Bill Barr puts an end to the asylum guarantee for people whose families are the target of narco gangs because he rules that this is not the same as racial or religious persecution
- Attorney General Bill Barr undoed a 2018 decision on Monday allowing immediate family members of those being prosecuted to apply for asylum
- He said that being a member of a family does not allow anyone to claim that they are part of a certain & # 39; social group & # 39;
- & # 39; The fact that a criminal group … is focused on a group of people does not only transform those people into a particular social group, & # 39; said Barr
- He specifically mentioned the targets of drug cartels and gangs
- The original decision was made when a man claimed that he was being prosecuted because his father was the target of a local cartel and applied for asylum in the US.
- The turnaround comes when the Trump government continues to crackdown on the influx of migrants seeking asylum at the border
Bill Barr closed a ruling from the 2018 immigration committee on Monday, which extended asylum acceptance capabilities to migrants whose immediate family members were being prosecuted in their home countries.
The Attorney General's reversal tightens the Immigration and Nationality Act rules that grant asylum if a migrant can prove that he is or would be prosecuted in his home country due to race, religion, nationality, membership of a particular social group or political opinion. & # 39;
It focuses specifically on distinguishing what a & # 39; social group & # 39; is – and argues that family relationships are not threatened like those in the same racial or religious group.
& # 39; The fact that a criminal group – such as a drug cartel, gang, or guerrilla force – focuses on a group of people does not, by itself, transform those people into a particular social group, & # 39; said Barr decision is reading.
Attorney General Bill Barr has reversed a 2018 decision allowing migrants to apply for asylum if their immediate family was the target in their home country
& # 39; The fact that a criminal group – such as a drug cartel, gang, or guerrilla force – focuses on a group of people does not, by itself, transform those people into a particular social group, & # 39; Barr said in Monday's turn
The Immigration and Nationality Act 2018 ruled in 2018 that migrants apply for cold asylum if their relatives were targeted by drug cartels or gangs
He claimed that those who are a & # 39; certain social group & # 39; are defined when they apply for asylum, a & # 39; common invariable feature & # 39; have to share, not just that they are family.
In 2018, the board made the new rules, of which Barr says the & # 39; inappropriate & # 39; is decided.

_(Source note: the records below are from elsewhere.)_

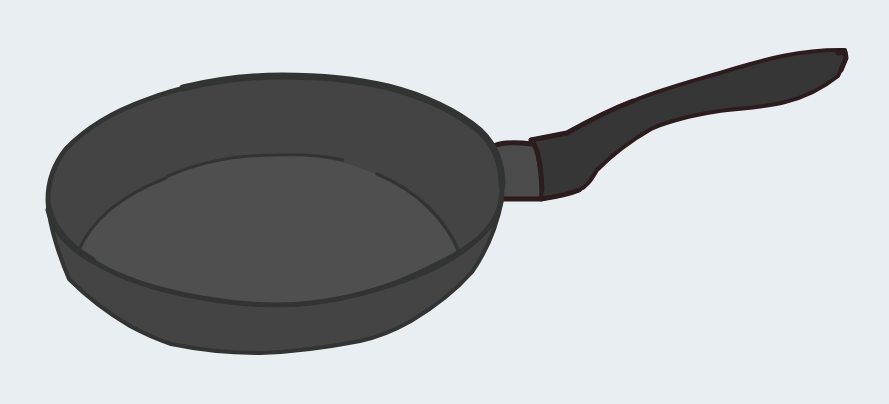
<!DOCTYPE html>
<html lang="en">
<head>
<meta charset="utf-8">
<title>Frying pan</title>
<style>
:root {
  --backdrop: #e8eef2;
  --pan-wall: #444444;
  --pan-base: #4f4f4f;
  --pan-line: #323433;
  --collar: #4b4b4b;
  --grip: #363636;
  --grip-line: #2c1c1d;
}
html, body { margin: 0; background: var(--backdrop); overflow: hidden; }
svg { display: block; width: 889px; height: 404px; }
path { stroke-linecap: round; stroke-linejoin: round; }
.wall { fill: var(--pan-wall); }
.base { fill: var(--pan-base); }
.line { fill: none; stroke: var(--pan-line); }
.collar { fill: var(--collar); }
.grip { fill: var(--grip); }
.grip-line { fill: none; stroke: var(--grip-line); }
</style>
</head>
<body>
<svg viewBox="0 0 889 404" role="img" aria-label="Drawing of a dark grey frying pan with a black handle">
  <defs>
    <path id="rim" d="M48 200C48 180 54 164 66 149C88 126 115 111 146 100C189 84 238 76 282 76C320 76 354 79 388 87C424 96 458 112 480 131C496 146 502 166 502 186C502 207 496 222 480 237C466 250 446 260 421 272C390 287 351 298 312 303C272 308 226 303 186 295C147 287 113 276 85 256C63 241 48 222 48 200Z"/>
    <path id="outer-side" d="M48 206C50 228 60 258 69 279C84 294 108 313 130 326C143 333 156 339 171 344C200 350 231 353 260 353C294 352 329 347 360 341C379 337 395 330 411 321C433 308 456 290 472 272C486 252 496 230 502 200L480 237C440 278 350 304 262 305C180 300 100 275 48 206Z"/>
    <path id="grip-shape" d="M531 140L567 133C590 120 612 109 633 101C661 89 697 80 733 69C763 60 801 49 845 50L846 58L838 76C823 88 806 97 785 102C758 109 732 108 707 113C686 117 668 121 651 129C630 141 612 155 597 170C592 178 588 186 579 190C567 195 555 197 541 199L542 181L537 150Z"/>
    <clipPath id="pan-opening"><use href="#rim"/></clipPath>
  </defs>

  <g id="handle">
    <path class="collar" d="M490 148L502 143L531 144L540 158L542 190L540 199L504 200Z"/>
    <path class="grip-line" stroke-width="5" d="M490 148C498 142 516 142 532 144M503 199C516 199 528 199 541 199"/>
    <use class="grip" href="#grip-shape"/>
    <use class="grip-line" stroke-width="4" href="#grip-shape"/>
    <path class="grip-line" stroke-width="5" d="M531 140C540 150 541 172 542 190M531 140L567 133C590 120 612 109 633 101M838 53L845 52L846 58L841 70M541 199C555 197 567 195 579 190"/>
  </g>

  <g id="pan">
    <use class="wall" href="#outer-side"/>
    <use class="line" stroke-width="4" href="#outer-side"/>
    <use class="wall" href="#rim"/>
    <g clip-path="url(#pan-opening)">
      <path class="base" d="M76 258C90 220 125 194 168 177C205 161 240 155 275 155C312 154 345 160 378 175C420 193 446 220 460 254L430 310H120Z"/>
      <path class="line" stroke-width="3" d="M78 252C92 218 125 194 166 178"/>
      <path class="line" stroke-width="3" d="M168 176C205 160 240 155 275 155C300 154 322 155 343 160"/>
      <path class="line" stroke-width="3.5" d="M377 174C418 191 446 220 459 252"/>
    </g>
    <use class="line" stroke-width="5" href="#rim"/>
    <path class="line" stroke-width="7" d="M183 88C220 79 250 76 282 76C320 76 354 79 388 87C424 96 458 112 480 131C496 146 502 166 502 186"/>
    <path class="line" stroke-width="7" d="M49 210C54 230 70 247 92 260"/>
  </g>
</svg>
</body>
</html>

The extension of the asylum application came after a migrant said he was being prosecuted in his home country because his father was the target of a local drug cartel. He argued that this qualified as & # 39; membership of a particular social group & # 39 ;.
& # 39; In accordance with these earlier decisions, I conclude that the alien family's family group will not form a specific social group unless it is shown to be socially distinctive in the eyes of its society, not just that of its alleged persecutor & # 39 , the lawyer generally mentioned in his decision.
& # 39; Because the record in this case does not support the finding that the immediate family of the respondent's father formed a particular social group, I have reversed the Council's conclusion, & # 39; he continued.
the first statement came after a migrant claimed that he was being prosecuted in his home country because his father was the target of a local drug cartel
Barr said in the decision that being a member of a family is not part of a certain & # 39; social group & # 39;
The ruling is a continuation of tightened restrictions for immigrants and migrants seeking asylum on the southern border
The decision is a continuation of the tightening of immigration and migration rules on the southern border since Trump took office.
Earlier this year, Barr also honored a 2005 Board of Immigration Appeals ruling that those detained while their asylum applications were filed could be released on bail if they could demonstrate that they feared persecution from the country they are fleeing. goods.
However, that effort stopped after a court judge had blocked the order when it ruled that it was unconstitutional to detain asylum seekers indefinitely.
Members of the house left for the summer break last week and will not return to Washington D.C. until September – leaving many of these asylum rules in the air.
In an attempt to continue the crackdown on the border, the Trump government issued a rule earlier in July that would prevent migrants from applying for asylum when passing through other countries before arriving at the southern US border.
Many migrants applying for asylum in the US travel from El Salvador or Honduras, meaning they have to travel through Guatemala and Mexico – both countries where they could apply for asylum – before reaching the southern border
The rule has already been temporarily blocked by a federal district judge in San Francisco.
. [TagsToTranslate] Dailymail